- [Instructions for the task]
Establish how many lines of the material below contain the string "warp". Return that number by itself.
········
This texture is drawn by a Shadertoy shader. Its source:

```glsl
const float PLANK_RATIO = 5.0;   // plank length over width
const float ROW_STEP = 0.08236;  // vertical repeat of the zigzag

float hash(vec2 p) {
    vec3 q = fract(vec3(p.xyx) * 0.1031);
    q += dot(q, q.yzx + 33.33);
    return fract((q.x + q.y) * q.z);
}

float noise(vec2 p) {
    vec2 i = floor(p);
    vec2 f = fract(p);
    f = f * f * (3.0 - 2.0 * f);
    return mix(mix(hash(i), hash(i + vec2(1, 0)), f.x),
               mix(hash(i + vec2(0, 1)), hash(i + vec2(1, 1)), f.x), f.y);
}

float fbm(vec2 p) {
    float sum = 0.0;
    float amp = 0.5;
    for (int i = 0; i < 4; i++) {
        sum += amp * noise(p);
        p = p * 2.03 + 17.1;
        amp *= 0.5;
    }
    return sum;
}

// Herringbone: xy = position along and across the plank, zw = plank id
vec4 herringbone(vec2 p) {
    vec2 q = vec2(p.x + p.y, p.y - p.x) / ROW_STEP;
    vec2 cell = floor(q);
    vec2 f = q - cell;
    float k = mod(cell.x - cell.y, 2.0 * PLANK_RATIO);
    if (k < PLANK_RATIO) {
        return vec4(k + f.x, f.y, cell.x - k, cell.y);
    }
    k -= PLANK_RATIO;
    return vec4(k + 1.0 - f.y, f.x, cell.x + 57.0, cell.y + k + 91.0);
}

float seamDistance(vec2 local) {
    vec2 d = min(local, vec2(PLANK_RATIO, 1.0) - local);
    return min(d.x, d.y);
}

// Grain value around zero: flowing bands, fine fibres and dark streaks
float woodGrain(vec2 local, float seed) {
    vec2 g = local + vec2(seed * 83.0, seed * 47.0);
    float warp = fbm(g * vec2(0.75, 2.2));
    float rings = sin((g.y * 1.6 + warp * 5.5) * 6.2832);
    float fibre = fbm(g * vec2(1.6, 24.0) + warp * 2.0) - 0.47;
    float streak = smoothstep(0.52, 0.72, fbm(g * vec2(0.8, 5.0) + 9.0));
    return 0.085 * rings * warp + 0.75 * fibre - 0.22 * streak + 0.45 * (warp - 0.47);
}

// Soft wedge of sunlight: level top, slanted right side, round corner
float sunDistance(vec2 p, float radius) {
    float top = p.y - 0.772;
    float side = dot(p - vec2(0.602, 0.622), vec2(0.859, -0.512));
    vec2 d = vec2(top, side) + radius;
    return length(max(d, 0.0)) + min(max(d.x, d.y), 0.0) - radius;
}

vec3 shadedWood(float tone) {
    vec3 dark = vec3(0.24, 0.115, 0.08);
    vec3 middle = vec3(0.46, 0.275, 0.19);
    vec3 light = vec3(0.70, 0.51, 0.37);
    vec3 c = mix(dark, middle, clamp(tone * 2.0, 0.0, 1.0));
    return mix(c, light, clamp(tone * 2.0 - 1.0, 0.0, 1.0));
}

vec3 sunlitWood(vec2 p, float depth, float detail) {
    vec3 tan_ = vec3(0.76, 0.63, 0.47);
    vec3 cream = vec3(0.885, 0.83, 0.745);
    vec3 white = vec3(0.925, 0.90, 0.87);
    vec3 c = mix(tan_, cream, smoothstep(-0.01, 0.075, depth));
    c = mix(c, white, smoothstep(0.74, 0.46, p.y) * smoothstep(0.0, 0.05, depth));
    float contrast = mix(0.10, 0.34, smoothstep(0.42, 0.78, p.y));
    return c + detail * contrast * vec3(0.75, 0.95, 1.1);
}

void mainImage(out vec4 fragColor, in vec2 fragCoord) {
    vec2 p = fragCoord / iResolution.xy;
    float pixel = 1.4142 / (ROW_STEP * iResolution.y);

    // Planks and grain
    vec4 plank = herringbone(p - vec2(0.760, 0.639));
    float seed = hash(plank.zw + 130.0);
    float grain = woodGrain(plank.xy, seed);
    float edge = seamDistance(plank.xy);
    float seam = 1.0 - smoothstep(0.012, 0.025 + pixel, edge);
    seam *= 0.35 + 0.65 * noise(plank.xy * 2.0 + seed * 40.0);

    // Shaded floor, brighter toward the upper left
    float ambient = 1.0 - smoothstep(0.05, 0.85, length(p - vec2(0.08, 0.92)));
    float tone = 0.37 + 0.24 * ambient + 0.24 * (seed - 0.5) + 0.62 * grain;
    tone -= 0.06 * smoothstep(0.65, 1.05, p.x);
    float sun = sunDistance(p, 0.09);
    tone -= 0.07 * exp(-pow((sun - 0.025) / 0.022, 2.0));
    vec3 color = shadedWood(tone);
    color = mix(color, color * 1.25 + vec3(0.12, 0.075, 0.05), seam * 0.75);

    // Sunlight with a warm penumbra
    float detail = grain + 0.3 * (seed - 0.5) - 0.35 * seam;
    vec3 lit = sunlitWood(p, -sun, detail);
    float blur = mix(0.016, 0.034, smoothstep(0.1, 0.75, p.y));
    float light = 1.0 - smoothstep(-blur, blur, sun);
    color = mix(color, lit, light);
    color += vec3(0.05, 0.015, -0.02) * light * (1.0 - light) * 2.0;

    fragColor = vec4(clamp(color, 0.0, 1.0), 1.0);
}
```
········
- [Result below]
4